When I was a child I didn’t own a Nintendo Entertainment System, unlike many of my peers. I was one of those poor flock of 80’s kids who had to listen to the cool stories, who had to watch the cartoons, and yet still bought Nintendo Power. I now look back with some longing; a desire to have been more of a gamer at a younger age than when I really got into it. I am sure that in the end I won because of all the time I spent outside with my friend poking rats with sticks or whatever.
When I was 7 or 8 the NES was huge and you couldn’t go anywhere at the time, as a preteen white kid in the 80’s, without hearing about Mario, Zelda, or Castlevania. I even got to touch some of these game when I went to my cousin’s house for Thanksgiving or Christmas. Occasionally, one of my creepy neighbors, the one who’s father/guy who lived upstairs/possible family member, would let me play his Nintendo. It wasn’t until I turned 10 and the Super Nintendo Entertainment System came out in America that I was able to finally become a full fledged member of the “gamer” community.
So, while Super Mario Bros. for the NES would have undoubtably been my first Mario game – officially. It really wasn’t the first Mario game that I became completely enamored with; that was Super Mario World for the SNES.
One of my fondest memories of playing Super Mario World on my SNES was that when I played it I was forced to play it on a small 8 ~ 10 inch black & white TV. Living in a 4 person household, in the midst of the Midwestern countryside, after having moved from Omaha, a much larger city, meant that there were a lot of people vying for TV time on our single 19 inch television in the family room. The only other option we had in our house was that little black & white TV, which nobody else wanted to use besides me.

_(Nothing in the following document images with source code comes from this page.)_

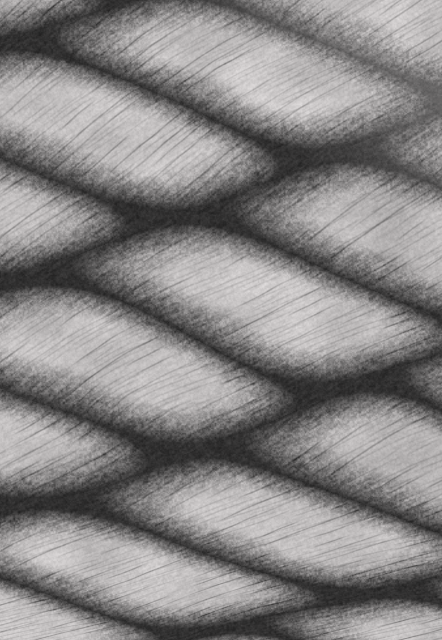
Reproduce this pattern procedurally as a Shadertoy shader.

```glsl
// Graphite drawing of overlapping slanted strands with soft shading and hatching.

// Layout, in units of the canvas height
const vec2 ORIGIN = vec2(0.414, 0.526);       // centre of the reference strand
const vec2 HALF_LENGTH = vec2(0.208, -0.094); // half of a strand along its length
const vec2 HALF_WIDTH = vec2(-0.122, -0.047); // half of the step to its neighbour
const float BAND_STEP = 2.15;                 // spacing of bands, in half lengths
const float BAND_SHIFT = -0.606;              // sideways slip per band, in half widths
const float LENGTH_SCALE = 1.06;
const float TIP_SLANT = 0.05;                 // draws the right tip out
const float ROUNDNESS = 4.2;                  // superellipse exponent
const float WOBBLE = 0.024;
const float FORESHORTEN = 1.15;               // compression near the lower border
const float FORESHORTEN_TOP = 0.27;

// Shading
const float END_FADE = 0.44;
const float UPPER_FADE = 0.52;
const float LOWER_FADE = 0.86;
const float LIGHT_TONE = 0.765;
const float DARK_TONE = 0.19;
const float FADED_DARK_TONE = 0.42;           // shadows in the upper right corner
const vec3 GRAPHITE_TINT = vec3(1.0, 0.985, 0.985);

// Pencil marks
const float HATCH_SPACING = 0.019;
const float HATCH_HALF_WIDTH = 0.0012;
const float HATCH_STRENGTH = 0.17;
const float FINE_HATCH_SPACING = 0.0085;
const float FINE_HATCH_STRENGTH = 0.08;
const float HATCH_ANGLE = 0.56;
const float HATCH_CURVE = 0.3;
const float GRAIN_STRENGTH = 0.25;

float hash(vec2 p) {
    vec3 q = fract(p.xyx * 0.1031);
    q += dot(q, q.yzx + 33.33);
    return fract((q.x + q.y) * q.z);
}

float noise(vec2 p) {
    vec2 i = floor(p), f = fract(p);
    f = f * f * (3.0 - 2.0 * f);
    return mix(mix(hash(i), hash(i + vec2(1, 0)), f.x),
               mix(hash(i + vec2(0, 1)), hash(i + vec2(1, 1)), f.x), f.y);
}

mat2 rotation(float a) {
    float c = cos(a), s = sin(a);
    return mat2(c, -s, s, c);
}

// Strand coordinates in -1..1 (along, across); id receives its column and band
vec2 strandCell(vec2 p, mat2 basis, out vec2 id) {
    vec2 q = inverse(basis) * (p - ORIGIN);
    id.y = round(q.x / BAND_STEP);
    q -= id.y * vec2(BAND_STEP, BAND_SHIFT);
    id.x = round(q.y * 0.5);
    q.y -= 2.0 * id.x;
    return q;
}

// Rounded light, quick to rise at the rim, with a broad shadow on the lower left
float strandLight(vec2 q) {
    q.x = (q.x + TIP_SLANT * q.y) / LENGTH_SCALE;
    vec2 a = pow(abs(q) + 1e-4, vec2(ROUNDNESS));
    float rim = 1.0 - pow(a.x + a.y, 1.0 / ROUNDNESS);
    float shadow = smoothstep(-0.4, 0.5, q.y - 0.35 * q.x);
    float flank = mix(UPPER_FADE, LOWER_FADE, shadow);
    vec2 side = q * q;
    float fade = mix(END_FADE, flank, side.y / (side.x + side.y + 1e-4));
    float x = clamp((rim + 0.01) / fade, 0.0, 1.0);
    return 1.0 - pow(1.0 - x, mix(1.75, 1.5, shadow));
}

// Broken, slightly curved pencil lines
float hatching(vec2 h, float spacing, float seed, float pixel) {
    h.y += HATCH_CURVE * h.x * h.x + 0.12 * spacing * noise(h * 30.0 + seed + 50.0);
    float line = floor(h.y / spacing);
    float jitter = 0.25 + 0.5 * hash(vec2(line + 60.0, seed));
    float d = abs(h.y - (line + jitter) * spacing);
    float pressure = noise(vec2(h.x * 17.0 + 40.0, line * 7.3 + seed + 300.0));
    return smoothstep(pixel, -pixel, d - HATCH_HALF_WIDTH) * smoothstep(0.25, 0.75, pressure);
}

void mainImage(out vec4 fragColor, in vec2 fragCoord) {
    vec2 p = fragCoord / iResolution.y;
    float pixel = 1.0 / iResolution.y;

    // Uneven, foreshortened layout
    vec2 w = p + WOBBLE * (vec2(noise(p * 5.0), noise(p * 5.0 + 31.0)) - 0.5);
    float low = max(FORESHORTEN_TOP - p.y, 0.0);
    w.y -= FORESHORTEN * low * low;

    mat2 basis = mat2(HALF_LENGTH, HALF_WIDTH);
    vec2 id;
    vec2 q = strandCell(w, basis, id);
    float seed = floor(90.0 * hash(id + 17.0));
    float light = strandLight(q);

    // Strand tone with soft patches
    float dark = mix(DARK_TONE, FADED_DARK_TONE, smoothstep(1.15, 1.6, p.x + p.y));
    float bright = LIGHT_TONE + 0.05 * (hash(id + 5.0) - 0.5);
    bright += 0.1 * (noise(p * vec2(13.0, 18.0) + seed) - 0.5);
    float tone = mix(dark, bright, light);

    // Two weights of hatching, steeper in the upper bands
    float angle = HATCH_ANGLE - 0.1 * id.y + 0.12 * (hash(id + 9.0) - 0.5);
    vec2 h = rotation(angle) * (basis * q);
    float marks = HATCH_STRENGTH * hatching(h, HATCH_SPACING, seed, pixel);
    vec2 crossed = rotation(-0.09) * h;
    marks += FINE_HATCH_STRENGTH * hatching(crossed, FINE_HATCH_SPACING, seed + 11.0, pixel);
    tone -= marks * smoothstep(0.1, 0.7, light);

    // Pencil streaks and paper tooth, strongest in the half tones
    float streak = noise(h * vec2(60.0, 270.0) + 200.0) - 0.5;
    float tooth = 0.55 * noise(p * 270.0) + 0.45 * noise(p * 490.0 + 7.0) - 0.5;
    float halfTone = 4.0 * light * (1.0 - light);
    tone += GRAIN_STRENGTH * (0.4 + 0.7 * halfTone) * (0.5 * streak + tooth);

    fragColor = vec4(clamp(tone, 0.0, 1.0) * GRAPHITE_TINT, 1.0);
}
```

On those all too infrequent days that I was able to plug the machine into the monstrous 19 inch color display, it was like having my eyes healed by Jesus. It looked as though the whole world was given life again. The vibrancy of the green jungles of the opening levels felt insanely rich. The ghost house levels were fun while being the slightest bit scary – the right amount of scary. Each different world was weaved together so well in that game and I feel very special for the fact that I have these two experiences with that game that on other person in the world probably has had.
I remember so many Saturday afternoons spent staring at that dull screen trying to finally make it to Bowser. When I finally made it to Bowser’s castle, my parents bugging me to get ready for church, I had to get ready for church so I only had a few minutes. We always we to church on Saturday evenings. I got to the Bowser fight. I tried two or three times before my parents were going to get really upset with me. I paused the game. When we came back from church while I was waiting for the chili to be done on the stove for dinner I beat Bowser. I am not sure if the power of Christ helped me that day or not (Being that I am an atheist, I doubt it.), but that day is one of my all time greatest gaming memories.
Super Mario World was my first Mario game. It is also the greatest of all the Mario games, not only because, objectively, it is a meticulously crafted piece of video game history, but also because of all of the personal memories that are completely intertwined in my experience with that game.